Data to process Block Start

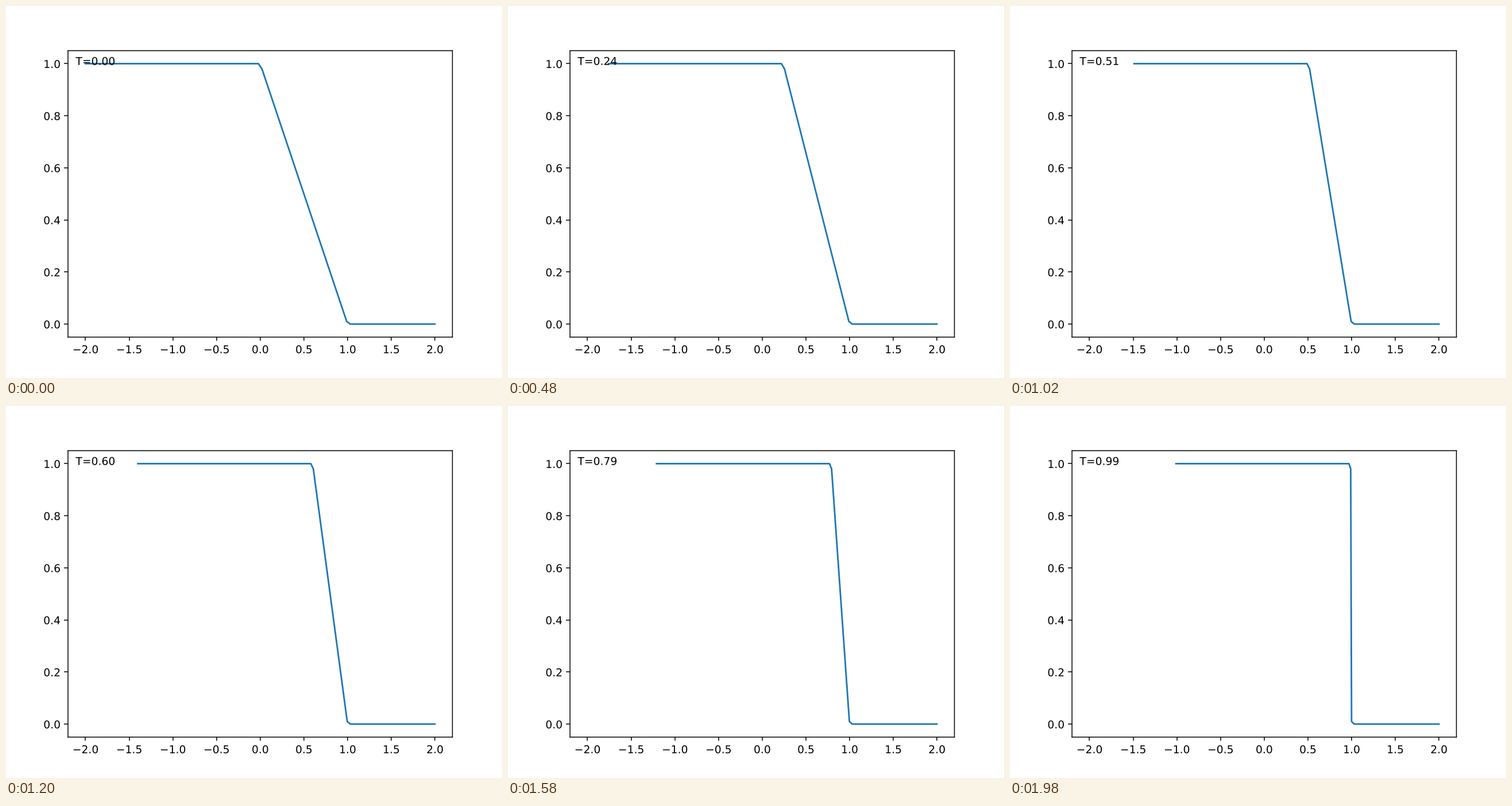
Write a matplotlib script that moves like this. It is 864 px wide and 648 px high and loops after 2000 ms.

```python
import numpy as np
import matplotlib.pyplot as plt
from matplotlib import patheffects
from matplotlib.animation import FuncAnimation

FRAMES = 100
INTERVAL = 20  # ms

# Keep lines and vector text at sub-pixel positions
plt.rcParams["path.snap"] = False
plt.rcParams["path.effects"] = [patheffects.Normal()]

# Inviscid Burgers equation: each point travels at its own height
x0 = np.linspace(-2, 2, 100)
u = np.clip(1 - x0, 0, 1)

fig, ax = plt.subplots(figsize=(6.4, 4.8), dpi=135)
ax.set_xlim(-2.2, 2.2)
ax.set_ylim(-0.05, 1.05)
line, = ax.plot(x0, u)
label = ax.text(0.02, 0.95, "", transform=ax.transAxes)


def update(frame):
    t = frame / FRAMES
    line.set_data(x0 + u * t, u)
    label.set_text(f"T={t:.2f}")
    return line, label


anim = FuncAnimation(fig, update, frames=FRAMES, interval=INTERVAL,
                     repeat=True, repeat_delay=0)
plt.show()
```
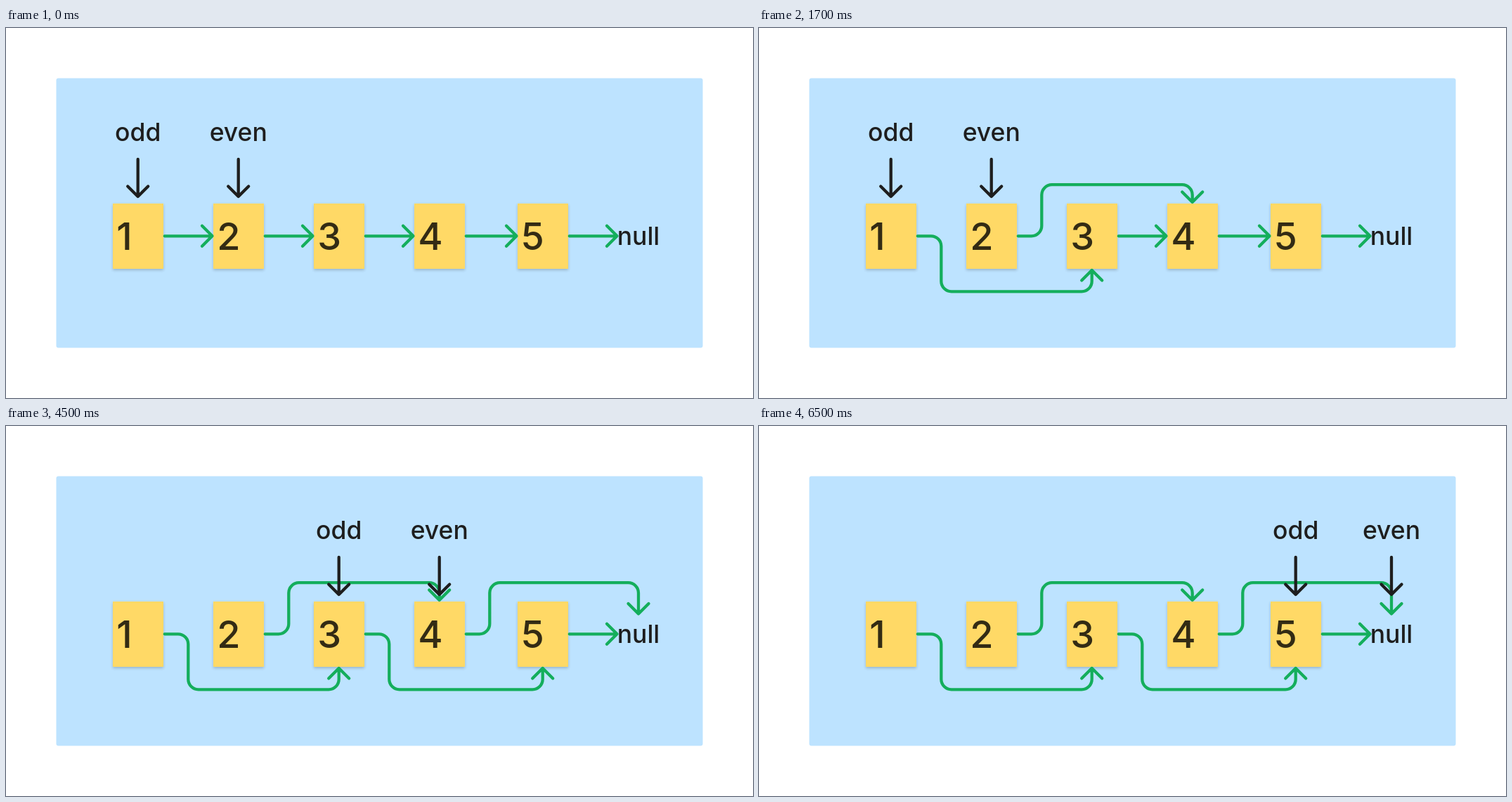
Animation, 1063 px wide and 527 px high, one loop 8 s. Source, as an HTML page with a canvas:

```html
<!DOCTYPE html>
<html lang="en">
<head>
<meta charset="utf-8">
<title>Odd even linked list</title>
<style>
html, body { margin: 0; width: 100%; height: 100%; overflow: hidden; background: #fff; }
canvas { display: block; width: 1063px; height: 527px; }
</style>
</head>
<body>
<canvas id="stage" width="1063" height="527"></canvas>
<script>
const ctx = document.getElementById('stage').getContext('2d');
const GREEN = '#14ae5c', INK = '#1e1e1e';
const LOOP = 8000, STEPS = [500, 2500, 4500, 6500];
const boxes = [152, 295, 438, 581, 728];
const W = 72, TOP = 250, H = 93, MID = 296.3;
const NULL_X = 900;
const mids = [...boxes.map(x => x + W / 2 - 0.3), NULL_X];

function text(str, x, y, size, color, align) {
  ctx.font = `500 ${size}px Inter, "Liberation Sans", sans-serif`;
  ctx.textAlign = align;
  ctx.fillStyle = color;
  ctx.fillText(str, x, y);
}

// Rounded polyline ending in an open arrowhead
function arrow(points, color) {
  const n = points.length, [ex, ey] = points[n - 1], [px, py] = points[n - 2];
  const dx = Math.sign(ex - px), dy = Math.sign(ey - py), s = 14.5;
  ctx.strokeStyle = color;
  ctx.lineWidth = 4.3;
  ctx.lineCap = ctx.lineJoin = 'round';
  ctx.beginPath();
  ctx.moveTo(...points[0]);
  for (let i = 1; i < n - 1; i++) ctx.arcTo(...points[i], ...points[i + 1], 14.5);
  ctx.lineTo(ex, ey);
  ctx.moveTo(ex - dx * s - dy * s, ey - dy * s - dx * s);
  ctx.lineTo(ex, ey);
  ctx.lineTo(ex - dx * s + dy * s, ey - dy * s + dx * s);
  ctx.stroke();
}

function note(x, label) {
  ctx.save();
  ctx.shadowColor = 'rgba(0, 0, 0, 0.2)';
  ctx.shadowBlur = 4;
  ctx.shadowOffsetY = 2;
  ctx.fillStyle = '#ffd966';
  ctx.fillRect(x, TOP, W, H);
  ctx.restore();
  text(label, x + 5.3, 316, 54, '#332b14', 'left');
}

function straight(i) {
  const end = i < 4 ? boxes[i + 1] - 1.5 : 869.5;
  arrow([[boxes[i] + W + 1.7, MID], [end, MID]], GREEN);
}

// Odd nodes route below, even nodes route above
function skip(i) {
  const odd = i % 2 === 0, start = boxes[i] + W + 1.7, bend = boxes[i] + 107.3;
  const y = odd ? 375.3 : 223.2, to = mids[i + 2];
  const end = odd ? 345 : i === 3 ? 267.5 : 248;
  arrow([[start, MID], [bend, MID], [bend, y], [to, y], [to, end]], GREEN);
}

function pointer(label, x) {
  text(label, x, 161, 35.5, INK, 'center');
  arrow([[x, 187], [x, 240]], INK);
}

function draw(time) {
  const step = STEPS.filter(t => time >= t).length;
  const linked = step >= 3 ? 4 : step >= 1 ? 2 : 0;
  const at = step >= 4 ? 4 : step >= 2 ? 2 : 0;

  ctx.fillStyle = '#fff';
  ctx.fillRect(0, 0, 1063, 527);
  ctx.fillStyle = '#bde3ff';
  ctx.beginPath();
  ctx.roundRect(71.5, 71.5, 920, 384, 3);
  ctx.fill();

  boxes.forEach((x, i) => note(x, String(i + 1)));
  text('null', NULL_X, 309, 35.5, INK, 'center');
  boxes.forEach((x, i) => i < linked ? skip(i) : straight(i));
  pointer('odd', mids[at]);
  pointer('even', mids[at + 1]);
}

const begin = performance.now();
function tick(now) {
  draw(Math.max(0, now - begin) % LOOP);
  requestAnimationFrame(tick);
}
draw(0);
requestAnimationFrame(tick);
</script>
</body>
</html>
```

Data to process Block End

* [Task item]
Tell how many lines in the entries contain the string "boxes", and give nothing beyond the number.

* [Response to the exercise]
7